Jesus rose again and lives today. And because Jesus is alive right now, you can’t avoid him. You have to respond. Will you stumble over him or be raised up by him? Will you praise him or speak against him? Don’t think that old age means you can avoid these questions. Scripture doesn’t sentimentalize old age. Old people like Simeon and Anna are portrayed as great and godly believers, while people like paranoid old Herod and scheming old Annas are vicious villains. You are responsible for how you react to Jesus Christ, no matter what age you might be.

If you’ve been ignoring or rejecting Jesus for many years, that’s too bad. But as long as you’re still alive, you’re never too old to change. One old man I knew did not put his faith in Jesus until he was in his 60s. He sometimes lamented that he had wasted most of his life before starting to live for Jesus. I served as a pallbearer at his funeral—but by the time he died, he was over 100 years old. So even though he didn’t become a Christian until retirement age, he still had nearly 40 years to live for Jesus—and now all of eternity to enjoy Jesus.

I remember another man who was far beyond retirement age and still had not put his faith in Jesus. In fact, this man was 94 years old, and at age 94 he came to faith in Jesus through listening to the gospel on the Back to God Hour. I have to admit that when I heard his story, I started laughing. Aren’t people set in their ways by age 94? Isn’t it too late for them to begin a new life? As the saying goes, you can’t teach an old dog new tricks. But people aren’t dogs, and Jesus isn’t just a new trick. Jesus is God’s light of salvation for all nations and all people, no matter how young or old.

As Dr. Seuss would put it, Christmas is for every Who down in Who-ville. Or as John 3:16 says, “Whoever believes in him shall not perish but have everlasting life.” In Dr. Seuss’s story, the Grinch thought he could steal Christmas by stealing all the gifts that comes from a store. But what the Grinch missed was the gift that doesn’t come from a store: God’s gift of love born in a stable, the child angels praised, the child shepherds came to see, the child wise men came from distant lands to worship, the child Simeon cuddled and blessed, the child Anna prophesied about, the child born to bring light and salvation. This child grew up to live a perfect life, to speak as no man ever spoke before, to do miracles never before seen, to die for our sins, and to rise victorious over death.

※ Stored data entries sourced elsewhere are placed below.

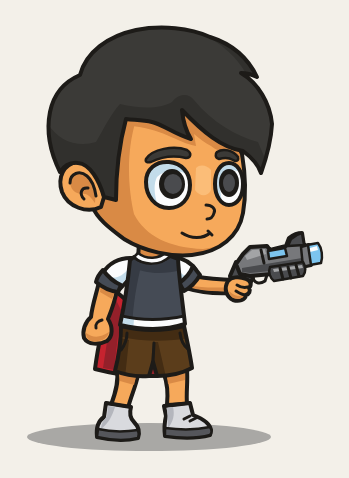
<!DOCTYPE html>
<html lang="en">
<head>
<meta charset="utf-8">
<title>Boy with a toy blaster</title>
<style>
:root{--paper:#f3f0e9;--shadow:#a9a8a5;--ink:#1d1b18;--hair:#3b3a37;--hair-dark:#31302d;--skin:#f6a95b;--skin-dark:#d98a45;--skin-light:#fbbd78;--white:#fbfcfd;--ice:#c3dcea;--vest:#454b55;--vest-dark:#363b44;--cape:#c6232f;--cape-dark:#94202a;--shorts:#5b3d1b;--shorts-dark:#432c13;--sock:#d9dade;--sock-dark:#b4b6bd;--sole:#55565b;--metal:#77787b;--metal-dark:#4a4b4e;--metal-light:#a3a4a6;--glow:#7cc4ee}
html,body{margin:0;background:var(--paper);overflow:hidden}
svg{display:block;width:349px;height:478px}
.outline{stroke:var(--ink);stroke-width:4;stroke-linejoin:round;stroke-linecap:round}
.fine{stroke-width:2.5}
.line{fill:none;stroke:var(--ink);stroke-width:3;stroke-linecap:round;stroke-linejoin:round}
.none{fill:none}
.hair{fill:var(--hair)}.hair-dark{fill:var(--hair-dark)}
.skin{fill:var(--skin)}.skin-dark{fill:var(--skin-dark)}.skin-light{fill:var(--skin-light)}
.white{fill:var(--white)}.ice{fill:var(--ice)}
.vest{fill:var(--vest)}.vest-dark{fill:var(--vest-dark)}
.cape{fill:var(--cape)}.cape-dark{fill:var(--cape-dark)}
.shorts{fill:var(--shorts)}.shorts-dark{fill:var(--shorts-dark)}
.sock{fill:var(--sock)}.sock-dark{fill:var(--sock-dark)}.sole{fill:var(--sole)}
.metal{fill:var(--metal)}.metal-dark{fill:var(--metal-dark)}.metal-light{fill:var(--metal-light)}
.glow{fill:var(--glow)}.ink{fill:var(--ink)}
</style>
</head>
<body>
<svg viewBox="0 0 349 478" role="img" aria-label="Cartoon boy in a cape holding a toy blaster">
<defs>
<path id="face-shape" d="M92 206C98 220 111 229 124 239C145 252 172 257 192 255C220 252 239 236 243 213C246 196 246 178 242 154L222 112L110 112Z"/>
<path id="hair-shape" d="M60 172C50 152 46 132 50 112C54 92 66 81 80 75C86 52 108 36 136 30C162 25 190 28 210 37C232 44 248 58 257 77C253 75 247 73 241 73C258 83 270 103 272 124C271 143 266 159 261 173C258 164 251 157 243 151C222 148 203 132 182 110C183 121 186 131 191 139C174 134 164 125 152 122C143 120 134 120 126 119C119 145 116 172 116 200L104 197C99 180 90 164 78 163C70 162 64 166 60 172Z"/>
<path id="eye-left" d="M146 182C146 169 156 161 169 162C182 163 190 173 190 185C190 199 181 208 169 208C155 208 146 196 146 182Z"/>
<path id="eye-right" d="M215 184C215 171 221 163 229 163C237 163 243 172 243 184C243 197 237 205 229 205C221 205 215 196 215 184Z"/>
<path id="vest-shape" d="M134 257C143 264 160 264 170 256L178 259C179 277 182 298 185 324C164 331 142 330 120 325C125 302 128 281 130 260Z"/>
<path id="shorts-shape" d="M121 326C141 331 164 331 184 326C187 340 190 354 192 368C181 374 169 376 157 376L153 362L149 376C137 377 125 375 115 371C119 355 121 341 121 326Z"/>
<clipPath id="face-clip"><use href="#face-shape"/></clipPath>
<clipPath id="hair-clip"><use href="#hair-shape"/></clipPath>
<clipPath id="eye-left-clip"><use href="#eye-left"/></clipPath>
<clipPath id="eye-right-clip"><use href="#eye-right"/></clipPath>
<clipPath id="vest-clip"><use href="#vest-shape"/></clipPath>
<clipPath id="shorts-clip"><use href="#shorts-shape"/></clipPath>
</defs>

<rect width="349" height="478" fill="var(--paper)"/>
<ellipse cx="149" cy="437" rx="122" ry="14" fill="var(--shadow)"/>

<g id="cape">
<path class="cape outline" d="M112 288C104 318 98 346 95 369C103 371 111 373 119 374L126 300Z"/>
<path class="cape-dark" d="M114 296L103 368L114 370L121 310Z"/>
<path class="cape-dark outline" d="M144 362L157 362L157 376L149 376Z"/>
</g>

<g id="legs">
<path class="skin outline" d="M117 371C119 382 115 394 111 405L128 408C131 396 136 386 138 375Z"/>
<path class="skin-dark" d="M119 374L136 377L134 385L120 381Z"/>
<path class="skin outline" d="M164 374C168 385 168 395 167 405L187 404C186 392 188 382 187 370Z"/>
<path class="skin-dark" d="M167 376L185 373L185 380L168 384Z"/>
</g>

<g id="shoes">
<path class="sock outline" d="M106 403L131 407C129 414 130 418 134 422C139 427 140 432 138 438C125 441 110 440 97 437C96 428 98 421 104 417Z"/>
<path class="sock-dark" d="M108 406L115 407C112 416 109 423 101 429C101 422 106 418 107 416Z"/>
<path class="sole outline fine" d="M98 429C111 432 125 432 138 430C139 433 139 436 138 438C125 441 110 440 97 437Z"/>
<path class="line" d="M106 403L131 407"/>
<path class="sock outline" d="M164 406L190 403L193 415C201 418 210 423 211 430L210 435C195 439 179 438 165 436C164 428 165 420 166 416Z"/>
<path class="sock-dark" d="M167 408L173 407C175 415 173 422 168 428Z"/>
<path class="sole outline fine" d="M165 428C181 430 196 430 210 427C212 430 212 433 210 435C195 439 179 438 165 436Z"/>
<path class="line" d="M164 406L190 403M190 416L184 419M196 418L190 421"/>
</g>

<g id="arm-left">
<path class="skin outline" d="M99 282C96 295 92 306 91 317C85 322 82 331 84 338C88 345 99 345 107 341C113 336 113 327 108 319C112 309 115 301 117 290Z"/>
<path class="skin-dark" d="M101 284L115 291L112 299L100 292Z"/>
<path class="skin-dark" d="M86 333C93 338 100 338 109 332C108 339 100 342 92 341C88 340 86 337 86 333Z"/>
<path class="line fine" d="M102 320C98 321 95 324 96 328"/>
</g>

<g id="arm-right">
<path class="skin outline" d="M190 275C204 279 218 279 232 280L231 293C215 294 199 292 186 288Z"/>
<path class="skin-dark" d="M188 285C202 288 216 288 230 287L230 291C216 292 201 291 188 287Z"/>
</g>

<g id="shorts">
<use href="#shorts-shape" class="shorts"/>
<g clip-path="url(#shorts-clip)">
<path class="shorts-dark" d="M116 322H190V338C166 342 142 342 118 336ZM113 374L120 338L129 340L125 378ZM153 342L158 342L166 377L155 378L151 362Z"/>
</g>
<use href="#shorts-shape" class="none outline"/>
<path class="line" d="M154 343L153 362M127 333C127 340 124 346 121 350M180 333C181 341 184 346 188 349"/>
</g>

<g id="neck">
<path class="skin-dark outline" d="M139 243L138 259C147 265 160 264 167 257L166 244Z"/>
</g>

<g id="sleeves">
<path class="white outline" d="M133 258C119 257 108 264 103 273L119 290L129 279Z"/>
<path class="ice" d="M110 277L119 287L128 277L129 268C123 276 116 279 110 277Z"/>
<path class="vest outline" d="M103 270C99 274 97 278 96 282C103 288 110 291 118 292L121 285C114 282 108 277 103 270Z"/>
<path class="white outline" d="M175 257C186 259 192 264 196 270L182 288L178 284Z"/>
<path class="ice" d="M178 267C181 275 185 277 190 275L183 284L179 281Z"/>
<path class="vest outline" d="M193 266L200 275C196 282 190 288 184 291L179 283C185 279 190 274 193 266Z"/>
</g>

<g id="vest">
<use href="#vest-shape" class="vest"/>
<g clip-path="url(#vest-clip)">
<path class="vest-dark" d="M128 256L142 262C137 282 133 304 132 330L116 328ZM128 254H182V270C162 275 144 274 130 266Z"/>
<path class="white" d="M118 315C141 321 164 321 188 315L188 332H118Z"/>
<path class="ice" d="M118 315C123 317 128 318 134 319L133 332H118Z"/>
<path class="line" d="M118 315C141 321 164 321 188 315"/>
</g>
<use href="#vest-shape" class="none outline"/>
<path class="white outline fine" d="M134 257C143 266 161 266 170 256L166 252C159 259 147 260 138 253Z"/>
</g>

<g id="blaster">
<path class="metal-dark outline" d="M236 262L248 262L253 278L247 289L231 282L230 276Z"/>
<path class="metal outline" d="M236 264L243 254L250 247L267 246L270 250L286 246L289 238C293 235 297 233 302 233L304 246L309 245L311 265L290 269L272 274L250 276L240 274Z"/>
<path class="metal-light" d="M245 256L252 250L265 249L266 254L247 260Z"/>
<path class="metal-dark" d="M242 268L308 257L309 263L271 271L250 273L242 272Z"/>
<path class="metal-dark outline fine" d="M288 246L291 239C294 236 298 234 302 233L304 245Z"/>
<path class="glow outline fine" d="M307 245L318 243C322 248 323 257 321 263L310 265Z"/>
<path class="white" d="M310 248L317 246L318 250L310 252Z"/>
<path class="metal outline fine" d="M301 247L308 245L311 265L303 267Z"/>
<path class="glow outline fine" d="M268 251L285 248L287 256L269 259Z"/>
<path class="metal-dark outline fine" d="M270 267L303 262C306 267 306 272 303 276L274 281C270 278 268 272 270 267Z"/>
<path class="metal-light" d="M273 269L302 265L303 268L274 272Z"/>
<path class="line fine" d="M280 268L283 279M288 267L291 278M296 265L299 276M261 250L264 263"/>
<path class="line" d="M252 276C254 283 259 285 265 281L267 275"/>
</g>

<g id="hand-right">
<path class="skin outline" d="M228 281C231 277 239 276 246 279C251 281 252 285 249 288C251 291 249 294 246 295C245 300 239 302 233 300C227 297 223 289 228 281Z"/>
<path class="skin-dark" d="M229 291C234 296 240 297 244 296C241 300 236 299 233 298C231 296 229 294 229 291Z"/>
<path class="line fine" d="M248 287C244 288 240 287 237 285M246 295C242 295 239 293 236 291"/>
</g>

<g id="head">
<use href="#face-shape" class="skin"/>
<g clip-path="url(#face-clip)">
<path class="skin-dark" d="M88 200L114 120H136C126 152 128 188 134 214C145 236 170 248 203 249C216 248 230 241 238 232L240 262H100Z"/>
<path class="skin-dark" d="M120 112H250V162C240 154 222 155 211 146C205 143 199 138 194 134L196 146C178 143 160 127 128 126Z"/>
<path class="skin-light" d="M196 168C200 164 207 165 211 170L211 190C207 198 199 196 195 190Z"/>
</g>
<use href="#face-shape" class="none outline"/>
<path class="skin outline" d="M101 207C87 214 68 207 62 192C57 177 64 164 77 162C91 161 101 176 104 197Z"/>
<path class="skin-dark" d="M70 181C72 172 82 170 89 177C94 183 96 193 95 203C91 198 88 193 82 194C75 194 70 189 70 181Z"/>
<path class="line" d="M70 183C70 173 80 170 87 176C93 181 95 189 96 196M88 188C81 187 79 194 84 199"/>
</g>

<g id="eyes">
<use href="#eye-left" class="white"/>
<g clip-path="url(#eye-left-clip)">
<path class="ice" d="M143 158H194V181C184 169 168 167 157 177C153 185 154 197 160 211H143Z"/>
</g>
<use href="#eye-left" class="none outline"/>
<ellipse class="ink" cx="172" cy="184" rx="13" ry="15"/>
<ellipse class="metal-dark" cx="173" cy="184" rx="9" ry="10"/>
<use href="#eye-right" class="white"/>
<g clip-path="url(#eye-right-clip)">
<path class="ice" d="M212 160H246V179C240 168 229 168 222 176C219 186 220 196 224 208H212Z"/>
</g>
<use href="#eye-right" class="none outline"/>
<ellipse class="ink" cx="229" cy="183" rx="10" ry="14"/>
<ellipse class="metal-dark" cx="229" cy="183" rx="6" ry="9"/>
</g>

<g id="features">
<path class="hair outline fine" d="M146 159C152 149 174 145 187 150C192 153 191 158 186 158C173 155 161 157 151 162C147 163 145 162 146 159Z"/>
<path class="hair outline fine" d="M217 152C223 148 233 150 238 157C239 161 236 162 233 160C228 157 223 158 219 159C215 158 215 154 217 152Z"/>
<path class="line" d="M206 205C212 205 216 209 214 213C213 217 210 219 207 219"/>
<path class="line" d="M182 233C191 239 203 239 210 233M208 231L212 235"/>
</g>

<g id="hair">
<use href="#hair-shape" class="hair"/>
<g clip-path="url(#hair-clip)">
<path class="hair-dark" d="M46 120C56 140 76 148 96 142C103 130 112 112 120 104C138 108 158 110 172 102C178 94 188 92 194 100C212 122 236 136 258 142L274 180H180L120 140V204H46Z"/>
<path class="hair-dark" d="M200 32C222 44 238 58 246 74L262 80L250 48Z"/>
</g>
<use href="#hair-shape" class="none outline"/>
</g>
</svg>
</body>
</html>
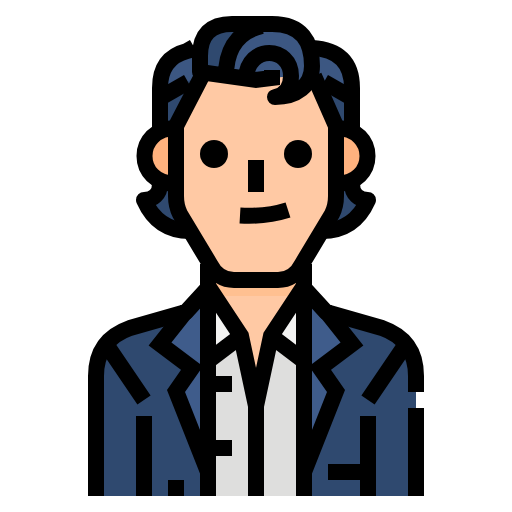
<!DOCTYPE html>
<html lang="en">
<head>
<meta charset="utf-8">
<title>Man in a blue jacket</title>
<style>
:root{--paper:#fff;--ink:#000;--hair:#3c5782;--hair-dark:#2f496f;--skin:#ffc9a4;--skin-shade:#ffb27e;--neck:#ffc091;--jacket:#2f496f;--lapel:#3f5c8b;--shirt:#dededd;--collar:#f3f3f2}
html,body{margin:0;background:var(--paper);overflow:hidden}
svg{display:block;width:512px;height:512px}
.line{fill:none;stroke:var(--ink);stroke-width:16}
.round{stroke-linecap:round;stroke-linejoin:round}
.hair{fill:var(--hair)}
.hair-dark{fill:var(--hair-dark)}
.skin{fill:var(--skin)}
.ear{fill:var(--skin-shade)}
.neck{fill:var(--neck)}
.jacket{fill:var(--jacket)}
.lapel{fill:var(--lapel)}
.shirt{fill:var(--shirt)}
.collar{fill:var(--collar)}
.ink{fill:var(--ink)}
</style>
</head>
<body>
<svg viewBox="0 0 512 512" role="img" aria-label="Man with a dark quiff, blue jacket and open white shirt">
<defs>
<g id="jacket-fill">
<path class="jacket" d="M96 496V376Q96 340 130 330L186 312L208 288V496Z"/>
<path class="lapel" d="M186 312L208 288V368L160 344Z"/>
<path class="lapel" d="M160 344L208 370V472L176 392L192 368Z"/>
<path class="jacket" d="M160 344L192 368L176 392L208 472V496H150V360Z"/>
</g>
<g id="jacket-line" class="line">
<path stroke-linejoin="round" d="M208 288L186 312L130 328Q96 340 96 376V390"/>
<path stroke-linejoin="miter" d="M187 310L160 344L192 368L176 391L208 472"/>
<path d="M208 264V496M106 344L144 400M144 416V496"/>
</g>
<g id="side-hair">
<path class="hair-dark" d="M160 130V88Q160 56 186 48H206V72L176 126Z"/>
<path class="hair" d="M160 96V88Q160 56 186 48H206V72Z"/>
<path class="hair-dark" d="M160 180C160 192 153 200 144 200C152 218 166 231 190 231L176 196V180Z"/>
<path class="ear" d="M176 128C136 128 134 184 176 184Z"/>
</g>
<g id="side-hair-line" class="line">
<path d="M176 128C134 128 134 184 176 184"/>
<path class="round" d="M160 184C160 194 153 200 144 200C152 218 166 231 190 231"/>
<path d="M160 98L188 82"/>
</g>
</defs>

<g id="shirt">
<path class="shirt" d="M208 288H304V496H208Z"/>
<path class="collar" d="M208 288L241 336L208 362ZM304 288L271 336L304 362Z"/>
<path class="skin" d="M208 264H304V288L271 336L256 400L241 336L208 288Z"/>
<path class="neck" d="M208 270H304V288L299 296H213L208 288Z"/>
<path class="line" d="M208 286L241 336L256 406L271 336L304 286M241 336L208 361M271 336L304 361M256 400V496M208 384H232M208 448H232"/>
</g>

<g id="jacket">
<use href="#jacket-fill"/>
<use href="#jacket-fill" transform="matrix(-1 0 0 1 512 0)"/>
<use href="#jacket-line"/>
<use href="#jacket-line" transform="matrix(-1 0 0 1 512 0)"/>
<path class="line" d="M96 376V496M416 376V392M416 408V496M176 480V496M328 472H368"/>
</g>

<g id="head">
<use href="#side-hair"/>
<use href="#side-hair" transform="matrix(-1 0 0 1 512 0)"/>
<use href="#side-hair-line"/>
<use href="#side-hair-line" transform="matrix(-1 0 0 1 512 0)"/>
<path class="line" d="M160 132V88Q160 58 187 51L183 44M352 132V88Q352 50 312 48"/>
<path class="skin" d="M204 72L176 126V196Q176 206 180 214L210 264Q218 280 234 280H278Q294 280 302 264L332 214Q336 206 336 196V126L312 76Z"/>
<path class="line" stroke-linejoin="round" d="M204 72L176 126V196Q176 206 180 214L210 264Q218 280 234 280H278Q294 280 302 264L332 214Q336 206 336 196V126L314 76"/>
</g>

<g id="quiff">
<path class="hair" d="M200 72V56Q200 24 232 24H272C302 24 312 42 312 66C312 86 296 97 275 97C288 92 291 84 291 76L256 80Z"/>
<path class="hair-dark" d="M200 72V56Q200 24 232 24H256C234 36 226 54 226 76Z"/>
<path class="line round" d="M200 72V56Q200 24 232 24H272C302 24 312 42 312 66C312 86 296 97 275 97C286 95 291 87 291 76C291 46 248 44 246 78"/>
<path class="line" d="M200 72L256 80L272 78V70M226 76C226 54 234 32 262 26"/>
</g>

<g id="face">
<circle class="ink" cx="214" cy="154" r="14"/>
<circle class="ink" cx="298" cy="154" r="14"/>
<rect class="ink" x="248" y="160" width="16" height="32"/>
<path class="line" d="M240 215.500Q266 217 288 210"/>
</g>
</svg>
</body>
</html>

Don’t be a Grinch. Don’t miss what Christmas is really about: God’s gift of salvation in his Son. If you haven’t trusted Jesus as your Savior and King, now is the time to do it. Don’t waste another Christmas without Christ. Instead, accept God’s gift. Believe in the Lord Jesus, and you will be saved.

If you already trust and love Jesus, keep holding to God’s promises. Keep living for him. If you’re getting older, you may be tempted to think your best years are behind you. But remember Simeon and Anna. Their greatest moments for God came not when they were young or middle-aged but when they were in their final years. You may think that your life has been winding down, but what if God has been saving the best for last? It’s possible that the most important thing you’ll ever do is still in front of you. Like Simeon and Anna, trust God’s promises and be a powerful person of prayer. Like Simeon and Anna, make the most of any opportunity to share the fruit of a whole lifetime of faith and tell others about Jesus. When it comes to prayer, you’re never too old. When it comes to praising God for salvation in Christ, you’re never too old. And when it comes to passing the truth on to others, you’re never too old. So let this Christmas be a time of celebrating and sharing the old, old story of a Savior who makes all things new.

By David Feddes. Originally broadcasted on the Back to God Hour and published in The Radio Pulpit.